PROBLEM DETAILS:
Write down every entry once more, exactly as it reads.

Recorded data

*** Begin section ***

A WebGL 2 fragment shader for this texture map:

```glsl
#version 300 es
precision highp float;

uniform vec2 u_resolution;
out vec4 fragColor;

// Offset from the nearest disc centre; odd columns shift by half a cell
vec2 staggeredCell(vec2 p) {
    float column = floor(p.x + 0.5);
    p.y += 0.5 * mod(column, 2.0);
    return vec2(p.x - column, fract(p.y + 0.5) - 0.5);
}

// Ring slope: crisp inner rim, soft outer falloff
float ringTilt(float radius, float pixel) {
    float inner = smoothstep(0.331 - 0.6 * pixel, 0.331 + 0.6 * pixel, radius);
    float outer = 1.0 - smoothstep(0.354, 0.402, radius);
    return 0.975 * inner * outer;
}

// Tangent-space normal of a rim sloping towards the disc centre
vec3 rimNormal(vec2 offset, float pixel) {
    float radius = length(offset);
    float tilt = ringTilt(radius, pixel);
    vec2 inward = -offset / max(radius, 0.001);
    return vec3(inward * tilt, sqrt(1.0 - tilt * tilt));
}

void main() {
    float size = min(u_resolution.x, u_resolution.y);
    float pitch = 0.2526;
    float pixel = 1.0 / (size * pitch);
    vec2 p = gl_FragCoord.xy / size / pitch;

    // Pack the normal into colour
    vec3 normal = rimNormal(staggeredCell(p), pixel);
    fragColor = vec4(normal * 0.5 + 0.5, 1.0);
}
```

*** End section ***

ANSWER SPACE:
A WebGL 2 fragment shader for this texture map:

```glsl
#version 300 es
precision highp float;

uniform vec2 u_resolution;
out vec4 fragColor;

// Offset from the nearest disc centre; odd columns shift by half a cell
vec2 staggeredCell(vec2 p) {
    float column = floor(p.x + 0.5);
    p.y += 0.5 * mod(column, 2.0);
    return vec2(p.x - column, fract(p.y + 0.5) - 0.5);
}

// Ring slope: crisp inner rim, soft outer falloff
float ringTilt(float radius, float pixel) {
    float inner = smoothstep(0.331 - 0.6 * pixel, 0.331 + 0.6 * pixel, radius);
    float outer = 1.0 - smoothstep(0.354, 0.402, radius);
    return 0.975 * inner * outer;
}

// Tangent-space normal of a rim sloping towards the disc centre
vec3 rimNormal(vec2 offset, float pixel) {
    float radius = length(offset);
    float tilt = ringTilt(radius, pixel);
    vec2 inward = -offset / max(radius, 0.001);
    return vec3(inward * tilt, sqrt(1.0 - tilt * tilt));
}

void main() {
    float size = min(u_resolution.x, u_resolution.y);
    float pitch = 0.2526;
    float pixel = 1.0 / (size * pitch);
    vec2 p = gl_FragCoord.xy / size / pitch;

    // Pack the normal into colour
    vec3 normal = rimNormal(staggeredCell(p), pixel);
    fragColor = vec4(normal * 0.5 + 0.5, 1.0);
}
```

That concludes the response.